Mahsa Salali is a contemporary pianist, performance artist, curator and composer based in South East London. She specialises in contemporary piano repertoires with multi-media elements and for acting and speaking pianist. She completed her Bachelor's degree (BMus) in Piano Performance from Goldsmiths University of London where she worked extensively with many composers and premiered many new compositions, she also worked as one of the curators of New Music Ensemble at Goldsmiths University. She graduated in 2018 with MA in Music Performance and Education from Trinity Laban Conservatoire of Music and Dance, where she won the Weingarten Prize for Solo Piano. Mahsa was also awarded commended pianist for the 2017 John Halford Contemporary Piano Competition at Trinity Laban.
Mahsa has worked extensively with many contemporary artists and composers, she has performed and premiered several new compositions. Recently she premiered a piece for speaking pianist “I AM”; a collaborative work with composer Rotem Sherman and author Alain Bremond.
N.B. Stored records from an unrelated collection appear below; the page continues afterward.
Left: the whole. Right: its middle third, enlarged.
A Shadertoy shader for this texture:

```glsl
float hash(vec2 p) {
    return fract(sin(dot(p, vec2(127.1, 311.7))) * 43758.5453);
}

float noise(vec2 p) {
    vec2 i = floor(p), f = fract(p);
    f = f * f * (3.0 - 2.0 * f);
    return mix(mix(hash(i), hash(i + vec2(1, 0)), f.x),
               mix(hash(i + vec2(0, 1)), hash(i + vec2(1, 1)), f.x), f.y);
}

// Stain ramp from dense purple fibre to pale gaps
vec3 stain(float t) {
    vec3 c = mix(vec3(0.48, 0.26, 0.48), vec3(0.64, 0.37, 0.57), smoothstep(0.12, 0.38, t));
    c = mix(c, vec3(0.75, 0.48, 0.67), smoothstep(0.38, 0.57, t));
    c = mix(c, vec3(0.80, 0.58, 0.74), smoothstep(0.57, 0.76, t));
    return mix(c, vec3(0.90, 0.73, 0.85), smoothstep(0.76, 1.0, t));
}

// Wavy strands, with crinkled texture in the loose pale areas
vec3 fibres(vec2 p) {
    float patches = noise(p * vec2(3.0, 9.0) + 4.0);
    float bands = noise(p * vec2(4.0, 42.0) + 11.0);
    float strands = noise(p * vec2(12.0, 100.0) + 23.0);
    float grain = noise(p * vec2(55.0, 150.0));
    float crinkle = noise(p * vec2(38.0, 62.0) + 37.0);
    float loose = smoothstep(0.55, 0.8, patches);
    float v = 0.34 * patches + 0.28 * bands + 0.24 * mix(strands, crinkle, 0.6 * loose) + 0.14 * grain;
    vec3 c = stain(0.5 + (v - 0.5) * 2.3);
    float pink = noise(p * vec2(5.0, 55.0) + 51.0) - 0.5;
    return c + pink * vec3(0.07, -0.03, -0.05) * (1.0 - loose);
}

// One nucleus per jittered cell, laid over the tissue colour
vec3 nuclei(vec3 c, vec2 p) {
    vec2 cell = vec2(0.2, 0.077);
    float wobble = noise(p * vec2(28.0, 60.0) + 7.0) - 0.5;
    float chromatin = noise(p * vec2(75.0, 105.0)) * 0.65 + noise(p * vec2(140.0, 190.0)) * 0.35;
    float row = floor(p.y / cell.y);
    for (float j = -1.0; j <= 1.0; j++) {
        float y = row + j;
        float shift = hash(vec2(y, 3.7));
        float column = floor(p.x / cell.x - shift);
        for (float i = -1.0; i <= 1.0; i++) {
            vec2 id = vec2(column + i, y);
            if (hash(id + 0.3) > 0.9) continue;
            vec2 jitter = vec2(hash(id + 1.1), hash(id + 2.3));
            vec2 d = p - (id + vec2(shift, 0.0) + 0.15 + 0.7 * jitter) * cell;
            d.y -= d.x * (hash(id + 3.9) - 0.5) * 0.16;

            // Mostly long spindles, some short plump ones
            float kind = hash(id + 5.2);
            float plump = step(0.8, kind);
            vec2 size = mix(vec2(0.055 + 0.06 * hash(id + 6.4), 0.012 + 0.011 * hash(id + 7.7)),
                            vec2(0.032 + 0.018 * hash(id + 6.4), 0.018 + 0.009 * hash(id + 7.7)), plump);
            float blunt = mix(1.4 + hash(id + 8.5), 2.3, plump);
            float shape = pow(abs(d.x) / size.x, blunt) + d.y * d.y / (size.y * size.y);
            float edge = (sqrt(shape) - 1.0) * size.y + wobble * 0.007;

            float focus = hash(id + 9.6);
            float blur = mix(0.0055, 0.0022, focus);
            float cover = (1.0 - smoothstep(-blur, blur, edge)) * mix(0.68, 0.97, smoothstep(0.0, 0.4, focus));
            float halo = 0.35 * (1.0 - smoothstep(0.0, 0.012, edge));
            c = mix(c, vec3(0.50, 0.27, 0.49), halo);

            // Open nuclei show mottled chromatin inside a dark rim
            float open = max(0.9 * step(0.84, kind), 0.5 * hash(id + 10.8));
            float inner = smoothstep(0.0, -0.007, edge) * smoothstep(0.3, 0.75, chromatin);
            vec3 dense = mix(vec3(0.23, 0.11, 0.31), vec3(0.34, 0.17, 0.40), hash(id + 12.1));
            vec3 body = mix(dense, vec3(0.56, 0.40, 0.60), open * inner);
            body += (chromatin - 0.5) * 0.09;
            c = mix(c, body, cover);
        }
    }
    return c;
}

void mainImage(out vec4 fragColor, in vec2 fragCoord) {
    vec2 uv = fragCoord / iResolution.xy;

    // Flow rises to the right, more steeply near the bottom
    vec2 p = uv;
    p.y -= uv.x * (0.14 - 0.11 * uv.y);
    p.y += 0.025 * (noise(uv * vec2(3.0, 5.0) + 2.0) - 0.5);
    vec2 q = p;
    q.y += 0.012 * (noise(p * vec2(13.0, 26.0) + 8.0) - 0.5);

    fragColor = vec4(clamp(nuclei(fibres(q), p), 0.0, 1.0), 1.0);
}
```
The piece premiered at London's St John’s Smiths Square for Occupy The Pianos Festival, it was later awarded a commended composition at the 2018 John Halford Competition.
Mahsa has a great passion for curation, she was the artistic director and curator of the New Lights Piano Festival at Trinity Laban in 2017 & 2018. New Lights is a multimedia cross-art festival featuring dance, sound-art, research-installations and performance art, with a focus on contemporary piano repertoires, including commissioned new works by up and coming composers.
As well as performance and curator, Mahsa is also a music educator and researcher. In May 2017 as part of her Master's studies she completed an a/r/tography music research education project, on the topic of “Conservative Culture | Progressive Conservatoires”. The research was praised by many academic staff and professors at Trinity Laban and later was presented at TL New Music Festival in June 2018.
" It is no exaggeration when I say all the performers were excellent, but I do have to make one special mention of Mahsa Salali who completely sucked me in. She was like a piano puppet master – authoritative, passionate – completely in control. She played Frederic Rzewski Piano Piece IV - I’ve never heard a piano sound like that – it was percussive, exciting, light, dark and real and Mahsa was utterly mesmerising." @Herbert Magazine. October 2017 as part of BNW Concert Series